**Directions for this task**
Among the entries below, which lines include the string "phase"? Show each one.

── Working data

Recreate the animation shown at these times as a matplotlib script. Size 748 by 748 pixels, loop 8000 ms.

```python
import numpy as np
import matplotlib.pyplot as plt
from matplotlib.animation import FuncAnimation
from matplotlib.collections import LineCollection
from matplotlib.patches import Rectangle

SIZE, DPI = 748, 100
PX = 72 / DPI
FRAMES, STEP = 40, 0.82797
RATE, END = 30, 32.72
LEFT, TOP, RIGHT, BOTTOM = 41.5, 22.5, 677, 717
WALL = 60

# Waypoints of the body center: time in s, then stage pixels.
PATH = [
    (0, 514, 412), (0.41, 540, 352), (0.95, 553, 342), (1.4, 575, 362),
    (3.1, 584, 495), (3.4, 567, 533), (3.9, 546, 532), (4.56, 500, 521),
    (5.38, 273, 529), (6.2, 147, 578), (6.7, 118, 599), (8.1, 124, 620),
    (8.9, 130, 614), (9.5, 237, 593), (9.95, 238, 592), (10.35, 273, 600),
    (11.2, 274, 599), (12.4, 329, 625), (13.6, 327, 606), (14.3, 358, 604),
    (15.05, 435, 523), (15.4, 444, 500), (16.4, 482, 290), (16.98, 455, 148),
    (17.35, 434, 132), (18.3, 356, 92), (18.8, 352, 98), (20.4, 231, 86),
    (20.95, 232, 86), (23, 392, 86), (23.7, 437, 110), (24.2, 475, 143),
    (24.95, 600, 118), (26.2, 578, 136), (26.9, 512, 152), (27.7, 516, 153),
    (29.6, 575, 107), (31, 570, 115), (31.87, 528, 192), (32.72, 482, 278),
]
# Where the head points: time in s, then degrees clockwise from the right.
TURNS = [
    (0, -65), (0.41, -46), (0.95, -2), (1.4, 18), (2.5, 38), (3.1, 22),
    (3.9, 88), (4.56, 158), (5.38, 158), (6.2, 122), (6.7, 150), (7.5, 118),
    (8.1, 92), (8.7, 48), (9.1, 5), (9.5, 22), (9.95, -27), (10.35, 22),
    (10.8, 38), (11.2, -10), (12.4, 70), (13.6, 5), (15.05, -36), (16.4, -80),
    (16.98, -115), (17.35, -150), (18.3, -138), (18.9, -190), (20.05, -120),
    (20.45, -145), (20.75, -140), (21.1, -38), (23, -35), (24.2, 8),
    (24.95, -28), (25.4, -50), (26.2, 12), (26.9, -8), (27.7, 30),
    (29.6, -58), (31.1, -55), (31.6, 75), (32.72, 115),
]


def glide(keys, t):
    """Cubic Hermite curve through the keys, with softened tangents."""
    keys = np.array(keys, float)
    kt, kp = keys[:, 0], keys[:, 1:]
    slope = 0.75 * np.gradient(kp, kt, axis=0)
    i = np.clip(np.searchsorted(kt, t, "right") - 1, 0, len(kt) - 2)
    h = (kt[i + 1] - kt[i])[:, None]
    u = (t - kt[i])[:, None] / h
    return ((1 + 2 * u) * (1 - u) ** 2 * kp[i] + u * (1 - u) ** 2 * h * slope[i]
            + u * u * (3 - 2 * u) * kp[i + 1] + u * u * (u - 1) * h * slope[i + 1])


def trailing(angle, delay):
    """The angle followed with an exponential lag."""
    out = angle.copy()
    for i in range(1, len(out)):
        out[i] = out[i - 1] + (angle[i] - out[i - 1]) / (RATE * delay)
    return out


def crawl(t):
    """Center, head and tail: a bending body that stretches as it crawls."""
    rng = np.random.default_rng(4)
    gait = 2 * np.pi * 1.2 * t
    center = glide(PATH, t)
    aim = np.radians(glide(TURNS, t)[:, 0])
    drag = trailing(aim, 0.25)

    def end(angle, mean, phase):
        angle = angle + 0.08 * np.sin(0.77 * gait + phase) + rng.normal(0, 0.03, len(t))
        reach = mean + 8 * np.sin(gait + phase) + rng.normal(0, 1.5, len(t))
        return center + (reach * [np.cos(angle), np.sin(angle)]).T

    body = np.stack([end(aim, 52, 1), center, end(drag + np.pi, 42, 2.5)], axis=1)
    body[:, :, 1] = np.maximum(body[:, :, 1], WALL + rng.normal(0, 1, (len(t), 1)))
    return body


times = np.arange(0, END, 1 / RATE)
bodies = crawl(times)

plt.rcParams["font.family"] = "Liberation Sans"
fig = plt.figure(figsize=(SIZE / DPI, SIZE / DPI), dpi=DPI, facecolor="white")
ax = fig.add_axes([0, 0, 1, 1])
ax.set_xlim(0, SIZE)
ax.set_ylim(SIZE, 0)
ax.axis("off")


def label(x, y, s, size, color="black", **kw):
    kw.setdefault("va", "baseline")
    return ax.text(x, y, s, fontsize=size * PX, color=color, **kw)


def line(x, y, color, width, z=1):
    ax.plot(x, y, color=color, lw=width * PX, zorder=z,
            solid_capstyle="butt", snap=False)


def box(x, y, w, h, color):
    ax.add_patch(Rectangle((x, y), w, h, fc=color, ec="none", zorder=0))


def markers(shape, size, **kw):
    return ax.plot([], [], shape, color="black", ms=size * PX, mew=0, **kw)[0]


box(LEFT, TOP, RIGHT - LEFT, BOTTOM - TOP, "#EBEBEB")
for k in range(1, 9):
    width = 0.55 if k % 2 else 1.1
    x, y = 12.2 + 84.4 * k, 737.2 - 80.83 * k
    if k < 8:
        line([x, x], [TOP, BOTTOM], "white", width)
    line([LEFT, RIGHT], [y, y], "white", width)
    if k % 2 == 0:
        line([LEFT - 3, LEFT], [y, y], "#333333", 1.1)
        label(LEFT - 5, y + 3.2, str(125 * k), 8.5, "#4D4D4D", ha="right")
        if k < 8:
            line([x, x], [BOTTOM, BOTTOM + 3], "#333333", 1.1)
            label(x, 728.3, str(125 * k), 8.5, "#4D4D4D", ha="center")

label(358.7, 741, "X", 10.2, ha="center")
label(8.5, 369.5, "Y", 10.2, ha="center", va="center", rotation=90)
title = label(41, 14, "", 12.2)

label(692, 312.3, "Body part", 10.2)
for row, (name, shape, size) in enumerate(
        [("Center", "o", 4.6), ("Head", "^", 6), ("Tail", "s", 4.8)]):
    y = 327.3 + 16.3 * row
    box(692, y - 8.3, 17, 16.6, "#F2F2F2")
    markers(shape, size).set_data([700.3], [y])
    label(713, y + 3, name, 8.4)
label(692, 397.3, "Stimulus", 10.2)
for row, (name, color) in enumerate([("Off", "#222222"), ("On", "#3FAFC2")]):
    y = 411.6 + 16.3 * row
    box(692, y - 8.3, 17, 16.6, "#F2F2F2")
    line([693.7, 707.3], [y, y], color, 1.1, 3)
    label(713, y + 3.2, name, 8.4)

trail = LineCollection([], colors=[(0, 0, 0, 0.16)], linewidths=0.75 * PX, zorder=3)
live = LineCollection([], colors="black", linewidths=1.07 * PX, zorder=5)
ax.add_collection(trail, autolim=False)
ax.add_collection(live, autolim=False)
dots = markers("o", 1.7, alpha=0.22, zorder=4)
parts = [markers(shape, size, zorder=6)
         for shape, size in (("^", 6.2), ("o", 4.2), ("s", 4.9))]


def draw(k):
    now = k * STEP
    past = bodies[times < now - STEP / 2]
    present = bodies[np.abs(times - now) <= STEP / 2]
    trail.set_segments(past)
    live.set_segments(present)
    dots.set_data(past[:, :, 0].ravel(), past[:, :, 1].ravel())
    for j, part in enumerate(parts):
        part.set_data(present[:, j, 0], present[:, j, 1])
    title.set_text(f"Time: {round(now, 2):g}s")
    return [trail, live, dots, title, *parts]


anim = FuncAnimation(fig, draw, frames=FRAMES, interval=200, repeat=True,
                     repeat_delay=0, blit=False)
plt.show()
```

────

**Solution to the problem**
    def end(angle, mean, phase):
        angle = angle + 0.08 * np.sin(0.77 * gait + phase) + rng.normal(0, 0.03, len(t))
        reach = mean + 8 * np.sin(gait + phase) + rng.normal(0, 1.5, len(t))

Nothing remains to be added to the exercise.